Working with the National Institute of Health and Care Research should ensure that evaluation of impact is strong, based on academic research and will serve this work well over the coming years. 

SBC have been supported to secure external funding for another Leisure and Health Development Officer with a Public Health background, this is a shift from previous roles which were more steered towards community sport and leisure. 

New areas of work are being developed in the town, for example:

  • Exploring the concept of 20 minute neighbourhoods and the Cooperative Neighbourhoods Agenda at SBC which is enabling SLT to meet with Public Health and discuss how to embed Health Impact Assessments into the revised local plans.
  • Suicide prevention (focused primarily on Stevenage railway station) working with the British Transport Police, Public Health and the Samaritans, and sport, leisure and diversionary activities play a key role. 
  • Consideration of how health and wellbeing can be furthered through the significant regeneration work taking place in Stevenage.

Going forward the strategy will be far more robust and in line with Public Health policies e.g. food poverty/insecurity, obesity, responding to the mental health crisis, but SBC are in a strong position to turn around some of these health indicators, and be able to evidence this.

Lessons learned

  • The importance of maintaining good partnerships and continually talking to partners.
  • Balancing passion for the work with the capacity of the council.
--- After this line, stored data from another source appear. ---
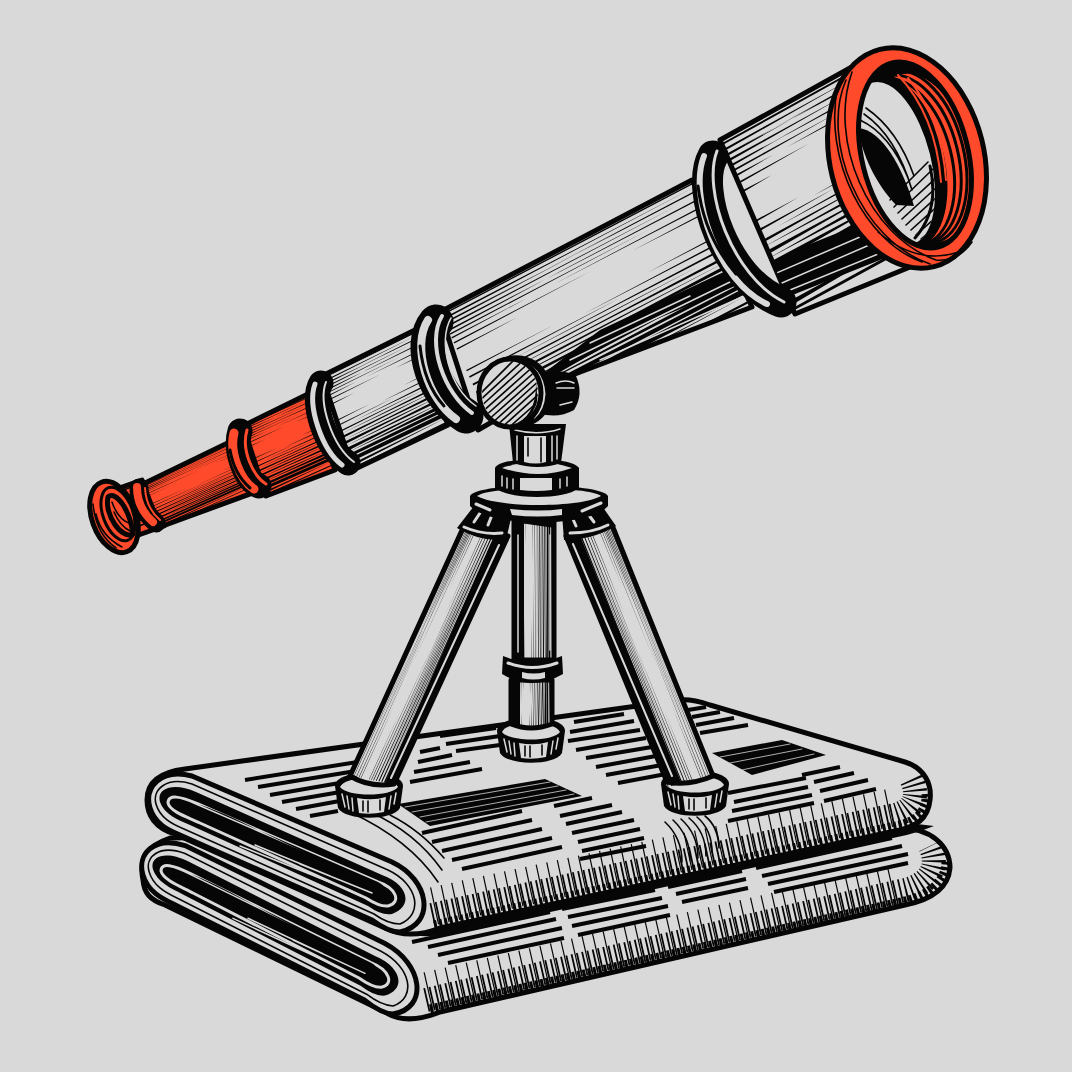
<!DOCTYPE html>
<html lang="en">
<head>
<meta charset="utf-8">
<title>Telescope on newspapers</title>
<style>
:root{--paper:#d9d9d9;--ink:#060606;--accent:#ff4a2b}
html,body{margin:0;background:var(--paper)}
body{width:1072px;height:1072px;overflow:hidden}
svg{display:block}
.paper{fill:var(--paper);stroke:var(--ink);stroke-width:5;stroke-linejoin:round}
.accent{fill:var(--accent);stroke:var(--ink);stroke-width:5;stroke-linejoin:round}
.ink{fill:var(--ink)}
.line{fill:none;stroke:var(--ink);stroke-width:3;stroke-linecap:round}
.fine{fill:none;stroke:var(--ink);stroke-width:1.6;stroke-linecap:round}
.print{fill:none;stroke:var(--ink);stroke-width:4}
.shine{fill:none;stroke:var(--paper);stroke-width:3;stroke-linecap:round}
.glow{fill:none;stroke:var(--accent);stroke-width:4;stroke-linecap:round}
.edge{fill:none;stroke:var(--ink)}
</style>
</head>
<body>
<svg width="1072" height="1072" viewBox="0 0 1072 1072" role="img" aria-label="Engraved telescope on a tripod standing on two folded newspapers">
<defs>
<path id="hatch" d="M0 2H100V3H0zM0 5L100 5.4 0 6.2zM100 8L12 8.4 100 9zM0 8L70 8.5 0 9.2zM0 11L92 11.4 0 12.2zM100 14L25 14.4 100 15zM0 14L45 14.5 0 15.2zM0 17L80 17.4 0 18zM100 20L40 20.4 100 21zM0 20L30 20.4 0 21zM0 24L55 24.4 0 25zM100 25L70 25.4 100 26zM0 29L24 29.4 0 30zM100 44L72 44.5 100 45zM0 46L35 46.5 0 47zM100 49L45 49.5 100 50.2zM0 51L60 51.5 0 52.2zM100 54L15 54.6 100 55.4zM0 57L90 57.6 0 58.4zM100 60L0 60.6 100 61.8zM0 63L100 63.8 0 65zM100 66L0 67 100 68.4zM0 69L100 70.2 0 71.6zM100 72.4L0 73.4 100 75zM0 75.6L100 77 0 78.6zM100 78.8L0 80 100 82zM0 82L100 83 100 86 0 85zM0 86.2L100 87 100 91 0 90zM0 92L100 92.5 0 94.5zM0 96L100 96.4 100 98 0 97.5z"/>
<path id="text-block" d="M0 0L100-22M10 9L110-13M20 18L120-4M30 27L130 5M40 36L140 14"/>
<g id="fold-end">
<path class="paper" d="M400 932C436 924 430 880 392 862L192 776C160 768 144 788 150 808 155 824 168 830 180 835L372 920Q388 932 400 932z"/>
<path class="fine" d="M400 924C424 914 418 884 388 870L192 784C166 776 152 790 156 804 160 818 172 824 184 829L374 914Q388 924 400 924z"/>
<path class="ink" d="M392 914C414 906 408 884 382 875L196 792C174 782 156 788 160 802 164 814 178 820 190 825L368 906Q382 916 392 914z"/>
<path class="shine" d="M388 906C402 902 396 888 378 882L198 804C180 796 168 794 168 803 170 812 190 818 200 823L366 898Q380 907 388 906"/>
<path class="ink" d="M198 804L378 882Q386 886 384 891L250 826Q222 812 198 804z"/>
<path class="fine" stroke-width="1" d="M184 807L330 872M192 816L372 897M215 819L382 893"/>
<path class="shine" style="stroke-width:1.5" d="M240 846L352 891M255 845L330 876M300 864L372 893"/>
</g>
<clipPath id="clip-main"><path d="M440 312L692 180 752 307 575 374 478 430z"/></clipPath>
<clipPath id="clip-draw"><path d="M322 376L415 330 448 425 353 470z"/></clipPath>
<clipPath id="clip-barrel"><path d="M720 140L850 68 915 265 795 314z"/></clipPath>
<clipPath id="clip-rim"><ellipse cx="915" cy="155" rx="53" ry="95" transform="rotate(-14 915 155)"/></clipPath>
<clipPath id="clip-lens"><ellipse cx="893" cy="163" rx="38" ry="83" transform="rotate(-14 893 163)"/></clipPath>
<clipPath id="clip-knob"><ellipse cx="510" cy="393" rx="28" ry="32"/></clipPath>
<g id="foot">
<path class="ink" d="M-34-10C-34-28 34-28 34-10L31 12C24 25-24 25-31 12z"/>
<path d="M-29-9C-22 1 22 1 29-9 24-21-24-21-29-9z" fill="var(--paper)"/>
<path d="M-12 2Q4 5 17 1L15 16Q2 19-10 17z" fill="var(--paper)"/>
<path class="shine" style="stroke-width:1.5" d="M-27-2L-24 11M-22 0L-20 13M-17 2L-16 15M22 0L20 13M27-3L25 8"/>
<path class="fine" d="M-6 5V15M-1 5V16M11 4V14"/>
</g>
</defs>
<rect width="1072" height="1072" fill="var(--paper)"/>

<g id="lower-newspaper">
<path class="paper" d="M143 880C138 855 150 845 170 838L900 828C930 828 950 845 950 868 948 890 930 900 905 905L440 1012C420 1020 400 1022 385 1012L165 905C150 900 144 893 143 880z"/>
<path class="edge" stroke-width="24" stroke-dasharray="1.8 3.6" d="M426 1000L905 890C930 884 940 866 930 846"/>
<path class="edge" stroke-width="40" stroke-dasharray="1.2 9.6" d="M428 992L900 884"/>
<path class="edge" stroke-width="9" stroke-dasharray="3 2.4" d="M430 1009L905 901C930 895 946 880 946 862"/>
<g class="print">
<path d="M412 942L550 912M428 947L556 919M438 955L562 928M448 963L564 938"/>
<path d="M562 909L655 890M568 917L662 898M572 926L668 906M578 935L670 915"/>
<path d="M668 887L742 871M676 894L746 879M682 902L748 888"/>
<path d="M756 868L892 838M762 876L902 846M768 884L908 854M774 892L908 863"/>
</g>
<path class="ink" d="M395 930L440 924 900 822 934 826Q910 836 880 840L450 934Q415 940 395 930z"/>
<use href="#fold-end" transform="matrix(1 .06 0 1 -7 58)"/>
</g>

<g id="upper-newspaper">
<path class="paper" d="M147 800C147 782 160 772 185 769L680 700Q692 699 710 705L905 762C925 768 932 785 930 800 928 820 915 826 900 830L440 928C425 934 405 938 385 928L175 834C155 828 147 815 147 800z"/>
<path class="edge" stroke-width="24" stroke-dasharray="1.8 3.6" d="M432 915L895 815C914 810 920 796 911 778"/>
<path class="edge" stroke-width="38" stroke-dasharray="1.2 9.6" d="M434 906L890 808"/>
<path class="edge" stroke-width="9" stroke-dasharray="3 2.4" d="M434 925L900 825C920 820 927 808 926 794"/>
<g class="print">
<path d="M245 780L370 760M258 787L362 770M270 795L357 780M282 802L352 790M296 809L345 800M310 816L338 811"/>
<path d="M420 752L440 748M418 762L452 755M414 772L470 762M410 782L482 769M440 736L496 728M446 744L500 736M456 751L500 745"/>
<path d="M574 722L624 714M570 732L634 721M568 741L640 730M576 750L646 738M586 758L652 747M596 767L656 756M606 775L662 765M618 783L666 774"/>
<path d="M688 710L706 707M692 717L720 712M696 725L734 718M700 733L748 725"/>
<use href="#text-block" x="422" y="833"/>
<path d="M554 806L592 798M560 816L612 805M566 824L622 812M572 833L634 820M578 842L640 829M582 851L644 838M580 859L646 846"/>
<path d="M728 793L806 778M734 802L808 787M732 811L812 795M728 821L814 803"/>
<path d="M802 775L840 767M814 782L854 773M820 791L868 780M824 801L876 789"/>
</g>
<path class="ink" d="M398 804L545 779 582 796 430 826zM712 753L782 740 826 755 752 775z"/>
<path class="shine" style="stroke-width:.8" d="M405 807L550 782M412 812L558 786M420 817L566 790M426 822L574 794M720 757L790 744M730 763L802 749M742 770L814 754"/>
<path class="fine" d="M665 822Q682 838 682 862M673 820Q690 836 690 860M681 819Q698 834 698 858M689 818Q706 832 706 856M697 817Q712 830 712 852M705 816Q718 826 719 848"/>
<path class="fine" d="M190 790L350 852M350 812Q410 840 438 882M370 812Q415 832 442 870M390 815Q420 830 444 858"/>
<use href="#fold-end"/>
</g>

<g id="tripod">
<g id="centre-leg">
<use href="#foot" transform="translate(531 741)"/>
<path class="paper" d="M511 680H552V724Q531 732 511 724z"/>
<use href="#hatch" class="ink" transform="matrix(0 .46 .41 0 511 680)"/>
<path class="ink" d="M510 680H520V725H510z"/>
<path class="paper" d="M514 512H554V660H514z"/>
<use href="#hatch" class="ink" transform="matrix(0 1.48 .4 0 514 512)"/>
<path class="ink" d="M513 512H524V660H513zM513 512H555V528L513 522z"/>
<path class="shine" style="stroke-width:1.5" d="M518 535V652M550 535V650"/>
<path class="ink" d="M503 656Q532 668 562 656L563 674Q532 692 502 674z"/>
<path class="shine" d="M508 663Q532 672 557 663"/>
<path d="M522 672Q534 675 545 672V678Q533 681 522 678z" fill="var(--paper)"/>
</g>
<g id="left-leg">
<use href="#foot" transform="translate(369 796)"/>
<path class="paper" d="M463 528L508 536 394 784Q370 788 350 776z"/>
<use href="#hatch" class="ink" transform="matrix(-1.13 2.48 .43 .08 463 528)"/>
<path class="ink" d="M494 536L508 536 395 784 384 785z"/>
<path class="shine" style="stroke-width:2" d="M499 545L391 778"/>
<path class="ink" d="M474 506L512 514 506 540Q480 542 457 528z"/>
<path class="shine" d="M464 527Q482 535 502 533M480 513L474 522M492 515L488 525"/>
</g>
<g id="right-leg">
<use href="#foot" transform="translate(695 794)"/>
<path class="paper" d="M566 536L612 525 713 776Q690 786 667 782z"/>
<use href="#hatch" class="ink" transform="matrix(1.01 2.51 -.46 .11 612 525)"/>
<path class="ink" d="M566 536L579 533 681 782 666 782z"/>
<path class="shine" style="stroke-width:2" d="M573 544L672 776"/>
<path class="ink" d="M562 514L602 506 616 526Q592 540 564 540z"/>
<path class="shine" d="M570 533Q592 533 608 525M572 517L576 526M588 514L594 522"/>
</g>
<g id="head">
<path class="ink" d="M470 496C476 482 600 482 608 496V506C590 528 490 528 470 506z"/>
<path d="M477 496C490 486 588 486 601 496 580 508 498 508 477 496z" fill="var(--paper)"/>
<path d="M510 509Q540 512 562 509V515Q538 518 512 515z" fill="var(--paper)"/>
<path class="shine" d="M476 504L490 510M582 511L601 503"/>
<path class="ink" d="M495 468C500 456 572 456 579 468V488C565 500 510 500 495 488z"/>
<path d="M502 468Q538 480 572 468 538 456 502 468z" fill="var(--paper)"/>
<path d="M520 478H552V490Q536 492 520 490z" fill="var(--paper)"/>
<path class="shine" style="stroke-width:1.5" d="M502 476V486M507 478V488M513 479V489M560 479V488M567 477V486"/>
<path class="ink" d="M509 424H566L561 463Q538 471 513 463z"/>
<path d="M524 436H546V462Q536 465 524 462z" fill="var(--paper)"/>
<path class="shine" style="stroke-width:1.5" d="M517 436V460M552 436V461M557 436V459M515 430Q538 436 560 429"/>
<path class="fine" d="M528 438V456M541 438V462"/>
</g>
</g>

<g id="telescope">
<g id="eyepiece">
<path class="accent" d="M108 492L142 480 164 526 130 538z"/>
<path class="fine" d="M122 514L154 503M124 520L156 508M126 526L158 513M126 531L160 518M112 494L140 484"/>
<ellipse class="accent" cx="114" cy="517" rx="22" ry="37" transform="rotate(-20 114 517)"/>
<ellipse class="line" cx="118" cy="514" rx="15" ry="28" transform="rotate(-20 118 514)"/>
<path class="accent" d="M108 497C116 490 130 510 133 534 122 540 104 515 108 497z"/>
<path class="fine" d="M96 514Q101 536 122 547M93 504Q96 534 116 548M114 512Q120 526 130 531M112 502Q118 520 131 524"/>
<path class="accent" d="M143 484L238 438 258 491 160 527z"/>
<use href="#hatch" class="ink" transform="matrix(.95 -.43 .19 .47 143 482)"/>
<path class="edge" stroke-width="19" stroke-linecap="round" d="M139 488Q139 508 156 523"/>
<path class="glow" style="stroke-width:8" d="M137 487Q137 508 153 522"/>
<path class="glow" style="stroke-width:2" d="M145 488Q146 508 160 520"/>
</g>
<g id="accent-draw-tube">
<path class="accent" d="M243 426L308 394 335 470 266 496z"/>
<use href="#hatch" class="ink" transform="matrix(.66 -.3 .24 .72 243 425)"/>
<path class="edge" stroke-width="25" stroke-linecap="round" d="M240 431C234 450 245 480 259 486"/>
<path class="glow" style="stroke-width:9" d="M234 433C229 452 240 480 254 489"/>
<path class="glow" style="stroke-width:3" d="M247 430C241 450 253 476 266 484"/>
<path class="line" d="M230 450Q234 474 250 488"/>
</g>
<g id="middle-draw-tube">
<path class="paper" d="M322 376L415 330 448 425 353 470z"/>
<g clip-path="url(#clip-draw)"><use href="#hatch" class="ink" transform="matrix(.93 -.46 .33 .95 322 376)"/></g>
<path class="edge" stroke-width="25" stroke-linecap="round" d="M321 383C310 400 325 448 348 463"/>
<path class="shine" style="stroke-width:5" d="M315 384C307 406 322 450 342 465"/>
<path class="shine" style="stroke-width:2" d="M326 382C318 402 332 446 354 462"/>
</g>
<g id="main-tube">
<path class="paper" d="M440 312L692 180 752 307 575 374 478 430z"/>
<g clip-path="url(#clip-main)"><use href="#hatch" class="ink" transform="matrix(2.52 -1.32 .57 1.26 440 312)"/>
<path class="ink" d="M535 380L600 330 745 262 735 286 640 326 560 372z"/>
<path class="shine" style="stroke-width:1.5" d="M570 360L730 282M590 343L690 296M600 360L742 297"/></g>
<path class="edge" stroke-width="35" stroke-linecap="round" d="M436 322C416 346 436 398 466 416"/>
<path class="shine" style="stroke-width:8" d="M428 320C411 346 428 400 456 419"/>
<path class="shine" style="stroke-width:4" d="M442 316C426 342 444 394 472 413"/>
<path class="line" d="M420 346Q424 384 444 406"/>
<path class="shine" style="stroke-width:1.5" d="M451 318C437 342 450 388 476 406"/>
</g>
<g id="front-barrel">
<path class="paper" d="M720 140L850 68 915 265 795 314z"/>
<g clip-path="url(#clip-barrel)"><use href="#hatch" class="ink" transform="matrix(1.3 -.72 .7 1.78 720 140)"/>
<path class="ink" d="M748 282L790 252 880 216 905 250 795 294z"/>
<path class="shine" style="stroke-width:1.5" d="M765 278L890 224M775 286L890 236M790 290L905 243"/></g>
<path class="edge" stroke-width="31" stroke-linecap="round" d="M713 156C694 190 726 281 781 302"/>
<path class="shine" style="stroke-width:6" d="M704 156C688 196 718 282 767 304"/>
<path class="shine" style="stroke-width:3" d="M717 151C702 190 732 276 784 302"/>
<path class="line" d="M698 186Q704 236 736 274"/>
</g>
<g id="objective">
<ellipse class="accent" cx="907" cy="158" rx="77" ry="112" transform="rotate(-14 907 158)"/>
<path class="fine" d="M846 80C820 140 860 240 930 264M838 85C822 160 866 242 922 262M852 72C828 140 868 236 936 260Q958 262 972 242M878 232Q920 268 964 250"/>
<g clip-path="url(#clip-rim)">
<rect class="ink" x="850" y="55" width="130" height="200"/>
<ellipse cx="921" cy="158" rx="49" ry="86" fill="var(--accent)" transform="rotate(-14 921 158)"/>
<g class="line" transform="rotate(-14 910 158)"><ellipse cx="914" cy="158" rx="50" ry="88"/><ellipse cx="908" cy="159" rx="50" ry="86"/><ellipse cx="902" cy="160" rx="49" ry="85"/></g>
<ellipse class="ink" cx="898" cy="161" rx="46" ry="88" transform="rotate(-14 898 161)"/>
<path class="glow" style="stroke-width:2" d="M898 75Q936 115 941 182M908 78Q942 120 946 180"/>
<ellipse cx="893" cy="163" rx="38" ry="83" fill="var(--paper)" transform="rotate(-14 893 163)"/>
<g clip-path="url(#clip-lens)">
<path class="ink" d="M858 128C882 130 902 166 914 206L896 205C876 184 862 155 858 128z"/>
<path class="fine" d="M860 120Q890 134 908 178M864 114Q896 136 912 190M866 108Q898 130 914 176M890 200L928 162M894 207L934 168M898 213L936 178M902 219L938 186M906 225L940 194M911 230L941 203M916 235L942 212M921 239L942 221"/>
<path class="line" d="M915 238Q940 210 930 166"/>
</g></g>
<ellipse class="line" style="stroke-width:5" cx="915" cy="155" rx="53" ry="95" transform="rotate(-14 915 155)"/>
</g>
</g>

<g id="pivot">
<path class="ink" d="M536 378Q560 366 576 376 584 394 574 410 556 420 536 412z"/>
<path class="shine" style="stroke-width:1.5" d="M556 383Q566 379 574 383M557 388L574 388M560 405L572 402"/>
<path class="ink" d="M498 360C520 348 548 360 552 388 555 412 538 428 512 430z"/>
<path class="shine" d="M516 361Q542 366 544 394 543 410 534 417"/>
<ellipse class="paper" cx="510" cy="393" rx="31" ry="34"/>
<g clip-path="url(#clip-knob)"><path class="fine" d="M478 396L520 354M478 402L528 356M479 408L532 360M481 413L536 364M484 417L538 369M487 421L540 374M491 424L540 380M495 427L540 386M500 429L540 393M506 430L540 400M512 430L540 406"/>
<path class="ink" d="M508 426Q537 420 536 382L540 428z"/></g>
</g>
</svg>
</body>
</html>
SBC recognize that they can’t solve everything and so collaborating across teams has been vital. 
  • The need to understand and report impact and always seeking improvements in how this is done, for example investing in videos, using external providers for digital and visual material, and regularly interviewing residents to ask their views.  
  • Staff wellbeing – understanding the pressures that everyone has been through (pandemic) – and the challenges and changes ahead e.g. a new way of working, new health and wellbeing structures, Integrated Care, leisure centres and their potential, and understanding where compassionate leadership fits in to this.
  • Challenging the status quo of the sporting landscape – where it can go in future and how sport can be developed in the Borough, recognising the impact that sports development activities and existing/new clubs locally can have on the health of residents.


Candice Bryan, Health and Sports Strategy Manager

[email protected]

Further resources

Healthy Stevenage Strategy

Healthy Stevenage Impact Report

Healthy Stevenage Position Statement